### PROBLEM TO SOLVE
Find the string "glow" in the records. Copy each line that has it.

____________________

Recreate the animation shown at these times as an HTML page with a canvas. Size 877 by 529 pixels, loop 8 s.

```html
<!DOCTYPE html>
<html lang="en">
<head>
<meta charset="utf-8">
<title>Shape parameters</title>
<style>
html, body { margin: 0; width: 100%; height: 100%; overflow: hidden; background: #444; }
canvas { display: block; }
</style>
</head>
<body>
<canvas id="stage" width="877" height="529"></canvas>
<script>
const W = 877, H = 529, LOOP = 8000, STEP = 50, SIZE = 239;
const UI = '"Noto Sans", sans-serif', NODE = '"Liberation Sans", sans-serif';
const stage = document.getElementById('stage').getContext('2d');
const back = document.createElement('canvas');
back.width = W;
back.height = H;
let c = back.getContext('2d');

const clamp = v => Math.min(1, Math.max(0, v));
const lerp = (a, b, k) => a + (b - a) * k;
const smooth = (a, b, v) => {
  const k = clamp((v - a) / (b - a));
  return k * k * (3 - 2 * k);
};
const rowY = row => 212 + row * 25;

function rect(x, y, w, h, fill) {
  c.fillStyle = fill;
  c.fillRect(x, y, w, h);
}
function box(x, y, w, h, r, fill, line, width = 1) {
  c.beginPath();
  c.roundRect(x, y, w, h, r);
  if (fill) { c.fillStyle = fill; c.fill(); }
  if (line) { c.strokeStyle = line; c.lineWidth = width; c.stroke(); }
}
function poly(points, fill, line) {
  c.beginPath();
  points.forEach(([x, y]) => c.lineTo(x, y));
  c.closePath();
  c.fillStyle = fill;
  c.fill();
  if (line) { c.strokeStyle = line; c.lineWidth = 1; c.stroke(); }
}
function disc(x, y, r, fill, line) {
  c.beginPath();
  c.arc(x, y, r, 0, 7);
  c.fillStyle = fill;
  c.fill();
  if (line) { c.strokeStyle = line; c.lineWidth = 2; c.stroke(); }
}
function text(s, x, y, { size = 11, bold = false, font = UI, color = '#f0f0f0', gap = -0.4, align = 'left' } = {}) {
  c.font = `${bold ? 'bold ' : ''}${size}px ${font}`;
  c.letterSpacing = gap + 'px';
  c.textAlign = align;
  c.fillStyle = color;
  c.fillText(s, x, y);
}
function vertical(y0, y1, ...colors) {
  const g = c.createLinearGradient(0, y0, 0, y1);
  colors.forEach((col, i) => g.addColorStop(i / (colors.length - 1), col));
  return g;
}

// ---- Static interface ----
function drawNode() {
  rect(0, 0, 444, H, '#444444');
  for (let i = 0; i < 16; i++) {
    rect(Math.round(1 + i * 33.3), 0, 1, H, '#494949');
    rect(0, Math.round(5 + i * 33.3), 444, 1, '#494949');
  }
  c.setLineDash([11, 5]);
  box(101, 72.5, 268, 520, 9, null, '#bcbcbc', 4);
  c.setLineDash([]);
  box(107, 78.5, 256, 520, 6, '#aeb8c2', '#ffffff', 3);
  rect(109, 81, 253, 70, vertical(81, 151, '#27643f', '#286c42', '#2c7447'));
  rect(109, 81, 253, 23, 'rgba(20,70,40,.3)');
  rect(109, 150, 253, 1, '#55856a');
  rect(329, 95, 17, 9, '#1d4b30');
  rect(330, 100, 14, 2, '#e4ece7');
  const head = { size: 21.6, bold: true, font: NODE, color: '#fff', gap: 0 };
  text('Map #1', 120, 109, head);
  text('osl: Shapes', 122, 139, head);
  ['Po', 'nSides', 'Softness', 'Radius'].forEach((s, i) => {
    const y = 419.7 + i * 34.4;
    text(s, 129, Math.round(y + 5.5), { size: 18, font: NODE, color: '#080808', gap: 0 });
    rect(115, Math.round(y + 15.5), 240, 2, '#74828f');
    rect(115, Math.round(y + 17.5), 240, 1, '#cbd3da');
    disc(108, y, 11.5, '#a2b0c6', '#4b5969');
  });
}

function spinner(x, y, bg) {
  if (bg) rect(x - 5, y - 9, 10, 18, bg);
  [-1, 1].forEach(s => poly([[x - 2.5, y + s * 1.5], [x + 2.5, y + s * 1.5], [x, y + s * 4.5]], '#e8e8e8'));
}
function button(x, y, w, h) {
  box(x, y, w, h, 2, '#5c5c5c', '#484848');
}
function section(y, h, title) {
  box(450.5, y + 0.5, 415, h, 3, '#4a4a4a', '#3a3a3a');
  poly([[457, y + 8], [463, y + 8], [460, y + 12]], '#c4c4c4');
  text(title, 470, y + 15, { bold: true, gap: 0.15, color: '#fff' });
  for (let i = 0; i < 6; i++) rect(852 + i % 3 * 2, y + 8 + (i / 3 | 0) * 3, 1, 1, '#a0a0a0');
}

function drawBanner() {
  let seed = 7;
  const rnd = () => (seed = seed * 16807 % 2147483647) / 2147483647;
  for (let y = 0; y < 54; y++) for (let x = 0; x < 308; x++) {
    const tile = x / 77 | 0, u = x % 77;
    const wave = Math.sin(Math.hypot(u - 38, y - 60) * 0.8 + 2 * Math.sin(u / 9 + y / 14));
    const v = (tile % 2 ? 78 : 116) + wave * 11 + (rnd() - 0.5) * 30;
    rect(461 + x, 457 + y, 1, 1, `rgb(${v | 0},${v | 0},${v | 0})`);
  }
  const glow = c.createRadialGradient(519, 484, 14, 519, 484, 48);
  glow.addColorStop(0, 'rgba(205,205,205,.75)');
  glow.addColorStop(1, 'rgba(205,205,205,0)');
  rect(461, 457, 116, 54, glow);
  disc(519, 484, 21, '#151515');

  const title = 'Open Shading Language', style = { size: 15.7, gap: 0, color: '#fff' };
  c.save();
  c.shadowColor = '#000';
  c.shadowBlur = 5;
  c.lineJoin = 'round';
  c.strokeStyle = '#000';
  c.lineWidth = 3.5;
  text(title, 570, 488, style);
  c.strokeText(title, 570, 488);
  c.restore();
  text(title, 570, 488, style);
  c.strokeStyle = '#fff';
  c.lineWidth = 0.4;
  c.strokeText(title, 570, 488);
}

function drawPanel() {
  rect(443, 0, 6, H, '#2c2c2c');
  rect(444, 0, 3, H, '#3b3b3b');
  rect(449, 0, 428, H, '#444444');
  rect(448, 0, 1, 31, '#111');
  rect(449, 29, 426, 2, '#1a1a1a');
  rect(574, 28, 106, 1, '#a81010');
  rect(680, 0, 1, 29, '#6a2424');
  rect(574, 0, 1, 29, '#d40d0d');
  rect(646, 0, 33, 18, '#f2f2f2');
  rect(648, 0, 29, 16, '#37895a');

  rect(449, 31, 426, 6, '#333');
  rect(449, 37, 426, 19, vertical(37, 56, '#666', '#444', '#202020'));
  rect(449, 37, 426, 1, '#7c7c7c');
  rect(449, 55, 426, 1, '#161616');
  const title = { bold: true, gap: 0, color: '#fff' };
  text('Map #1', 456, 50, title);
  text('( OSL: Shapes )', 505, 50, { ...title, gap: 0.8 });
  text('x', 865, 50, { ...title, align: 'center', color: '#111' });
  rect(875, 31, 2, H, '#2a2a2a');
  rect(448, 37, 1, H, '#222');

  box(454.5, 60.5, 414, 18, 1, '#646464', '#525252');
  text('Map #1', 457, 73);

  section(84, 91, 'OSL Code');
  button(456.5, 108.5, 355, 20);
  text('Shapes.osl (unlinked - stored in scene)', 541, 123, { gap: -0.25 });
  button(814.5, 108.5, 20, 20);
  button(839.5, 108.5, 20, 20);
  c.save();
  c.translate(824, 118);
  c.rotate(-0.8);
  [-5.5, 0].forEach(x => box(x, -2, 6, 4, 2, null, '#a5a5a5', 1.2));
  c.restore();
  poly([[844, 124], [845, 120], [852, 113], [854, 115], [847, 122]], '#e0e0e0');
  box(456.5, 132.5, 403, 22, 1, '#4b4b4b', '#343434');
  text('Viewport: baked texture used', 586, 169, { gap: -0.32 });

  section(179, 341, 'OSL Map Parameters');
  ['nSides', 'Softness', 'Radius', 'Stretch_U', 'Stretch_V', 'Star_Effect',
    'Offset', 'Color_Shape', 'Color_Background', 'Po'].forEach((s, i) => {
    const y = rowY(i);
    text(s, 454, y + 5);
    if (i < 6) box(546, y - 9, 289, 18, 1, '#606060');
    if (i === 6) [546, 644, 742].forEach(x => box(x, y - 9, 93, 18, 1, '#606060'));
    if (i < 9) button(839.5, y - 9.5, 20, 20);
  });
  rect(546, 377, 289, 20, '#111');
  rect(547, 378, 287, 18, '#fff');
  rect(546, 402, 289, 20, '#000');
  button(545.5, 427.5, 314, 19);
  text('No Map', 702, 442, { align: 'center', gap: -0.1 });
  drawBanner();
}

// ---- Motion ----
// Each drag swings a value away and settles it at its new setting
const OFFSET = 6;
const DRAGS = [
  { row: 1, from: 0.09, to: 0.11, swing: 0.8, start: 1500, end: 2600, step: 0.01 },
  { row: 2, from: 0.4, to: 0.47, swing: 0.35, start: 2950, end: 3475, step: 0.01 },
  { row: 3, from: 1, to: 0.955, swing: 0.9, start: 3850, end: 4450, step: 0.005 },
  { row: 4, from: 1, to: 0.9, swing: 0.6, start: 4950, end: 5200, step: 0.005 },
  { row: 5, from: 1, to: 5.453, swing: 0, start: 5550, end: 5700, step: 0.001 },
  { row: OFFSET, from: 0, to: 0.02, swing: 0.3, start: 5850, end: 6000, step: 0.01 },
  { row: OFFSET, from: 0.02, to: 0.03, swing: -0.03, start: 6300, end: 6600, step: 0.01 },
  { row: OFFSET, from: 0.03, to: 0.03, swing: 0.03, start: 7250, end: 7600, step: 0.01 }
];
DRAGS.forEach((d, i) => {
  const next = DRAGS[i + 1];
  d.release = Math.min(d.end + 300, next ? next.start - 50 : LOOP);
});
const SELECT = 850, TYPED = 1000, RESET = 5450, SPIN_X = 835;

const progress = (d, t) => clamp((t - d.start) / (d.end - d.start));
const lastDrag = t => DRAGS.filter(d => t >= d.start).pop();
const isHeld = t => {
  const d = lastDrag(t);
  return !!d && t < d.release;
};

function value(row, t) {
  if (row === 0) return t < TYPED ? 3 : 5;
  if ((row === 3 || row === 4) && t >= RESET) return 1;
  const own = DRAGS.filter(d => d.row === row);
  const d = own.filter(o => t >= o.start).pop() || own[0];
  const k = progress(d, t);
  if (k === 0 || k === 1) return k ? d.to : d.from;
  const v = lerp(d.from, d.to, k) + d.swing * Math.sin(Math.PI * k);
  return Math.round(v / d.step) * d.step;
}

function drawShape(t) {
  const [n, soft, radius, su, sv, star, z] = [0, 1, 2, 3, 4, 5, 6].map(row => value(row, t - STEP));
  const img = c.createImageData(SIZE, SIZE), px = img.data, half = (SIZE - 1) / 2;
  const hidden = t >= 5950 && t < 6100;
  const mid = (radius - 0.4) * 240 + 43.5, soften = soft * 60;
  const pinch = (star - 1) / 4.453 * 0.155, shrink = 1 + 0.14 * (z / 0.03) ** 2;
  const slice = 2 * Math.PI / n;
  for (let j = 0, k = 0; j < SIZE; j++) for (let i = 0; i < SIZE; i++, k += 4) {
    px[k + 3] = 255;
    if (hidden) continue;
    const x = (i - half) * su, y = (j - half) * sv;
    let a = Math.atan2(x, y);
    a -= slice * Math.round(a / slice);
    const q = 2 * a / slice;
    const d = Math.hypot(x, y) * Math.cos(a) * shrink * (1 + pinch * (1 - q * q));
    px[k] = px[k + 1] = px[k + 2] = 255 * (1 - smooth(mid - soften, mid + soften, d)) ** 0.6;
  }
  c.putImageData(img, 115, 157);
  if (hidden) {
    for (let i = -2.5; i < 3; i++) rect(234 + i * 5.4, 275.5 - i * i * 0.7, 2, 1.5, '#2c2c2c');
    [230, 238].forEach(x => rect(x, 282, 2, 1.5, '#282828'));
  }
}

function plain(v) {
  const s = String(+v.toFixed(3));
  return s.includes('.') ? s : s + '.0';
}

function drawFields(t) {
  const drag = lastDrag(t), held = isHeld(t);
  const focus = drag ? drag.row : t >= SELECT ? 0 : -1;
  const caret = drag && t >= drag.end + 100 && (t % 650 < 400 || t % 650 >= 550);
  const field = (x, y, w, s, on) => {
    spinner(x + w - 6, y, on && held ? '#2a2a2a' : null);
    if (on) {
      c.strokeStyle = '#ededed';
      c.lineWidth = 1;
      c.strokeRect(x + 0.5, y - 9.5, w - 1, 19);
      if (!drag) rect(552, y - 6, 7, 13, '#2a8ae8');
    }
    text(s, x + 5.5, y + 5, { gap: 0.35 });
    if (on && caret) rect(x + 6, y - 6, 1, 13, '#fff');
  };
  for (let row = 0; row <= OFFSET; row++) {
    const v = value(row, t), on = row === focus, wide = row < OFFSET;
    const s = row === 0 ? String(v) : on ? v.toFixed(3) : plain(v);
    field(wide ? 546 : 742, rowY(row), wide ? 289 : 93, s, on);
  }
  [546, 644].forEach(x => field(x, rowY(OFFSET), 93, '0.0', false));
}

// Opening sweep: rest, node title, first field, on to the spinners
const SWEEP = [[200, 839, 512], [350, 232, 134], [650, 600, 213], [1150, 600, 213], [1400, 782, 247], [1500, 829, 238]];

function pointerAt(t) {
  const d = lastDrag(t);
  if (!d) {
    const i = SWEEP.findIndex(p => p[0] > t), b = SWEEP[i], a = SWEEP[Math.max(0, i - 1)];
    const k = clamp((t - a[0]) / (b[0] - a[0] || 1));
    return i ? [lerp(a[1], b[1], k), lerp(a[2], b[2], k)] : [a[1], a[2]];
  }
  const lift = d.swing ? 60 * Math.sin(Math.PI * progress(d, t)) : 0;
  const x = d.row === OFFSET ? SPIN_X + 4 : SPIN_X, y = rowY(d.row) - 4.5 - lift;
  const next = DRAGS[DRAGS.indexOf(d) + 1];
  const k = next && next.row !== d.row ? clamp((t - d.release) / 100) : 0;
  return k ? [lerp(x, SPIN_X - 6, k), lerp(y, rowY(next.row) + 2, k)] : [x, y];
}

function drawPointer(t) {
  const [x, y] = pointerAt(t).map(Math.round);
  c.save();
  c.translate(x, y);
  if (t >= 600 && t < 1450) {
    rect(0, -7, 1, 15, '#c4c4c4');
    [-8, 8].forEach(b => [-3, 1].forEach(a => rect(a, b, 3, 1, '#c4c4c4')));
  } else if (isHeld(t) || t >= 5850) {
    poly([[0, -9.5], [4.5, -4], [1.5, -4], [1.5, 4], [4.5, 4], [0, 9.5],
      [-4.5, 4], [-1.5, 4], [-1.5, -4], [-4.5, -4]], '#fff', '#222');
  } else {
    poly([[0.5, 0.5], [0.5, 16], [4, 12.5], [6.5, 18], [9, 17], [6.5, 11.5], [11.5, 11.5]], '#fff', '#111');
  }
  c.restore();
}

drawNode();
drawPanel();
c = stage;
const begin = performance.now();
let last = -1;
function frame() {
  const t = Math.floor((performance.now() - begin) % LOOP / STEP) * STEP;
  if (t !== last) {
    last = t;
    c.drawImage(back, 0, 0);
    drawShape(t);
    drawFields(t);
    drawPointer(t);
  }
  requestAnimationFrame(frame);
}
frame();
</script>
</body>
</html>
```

____________________

### ANSWER BELOW
  const glow = c.createRadialGradient(519, 484, 14, 519, 484, 48);
  glow.addColorStop(0, 'rgba(205,205,205,.75)');
  glow.addColorStop(1, 'rgba(205,205,205,0)');
  rect(461, 457, 116, 54, glow);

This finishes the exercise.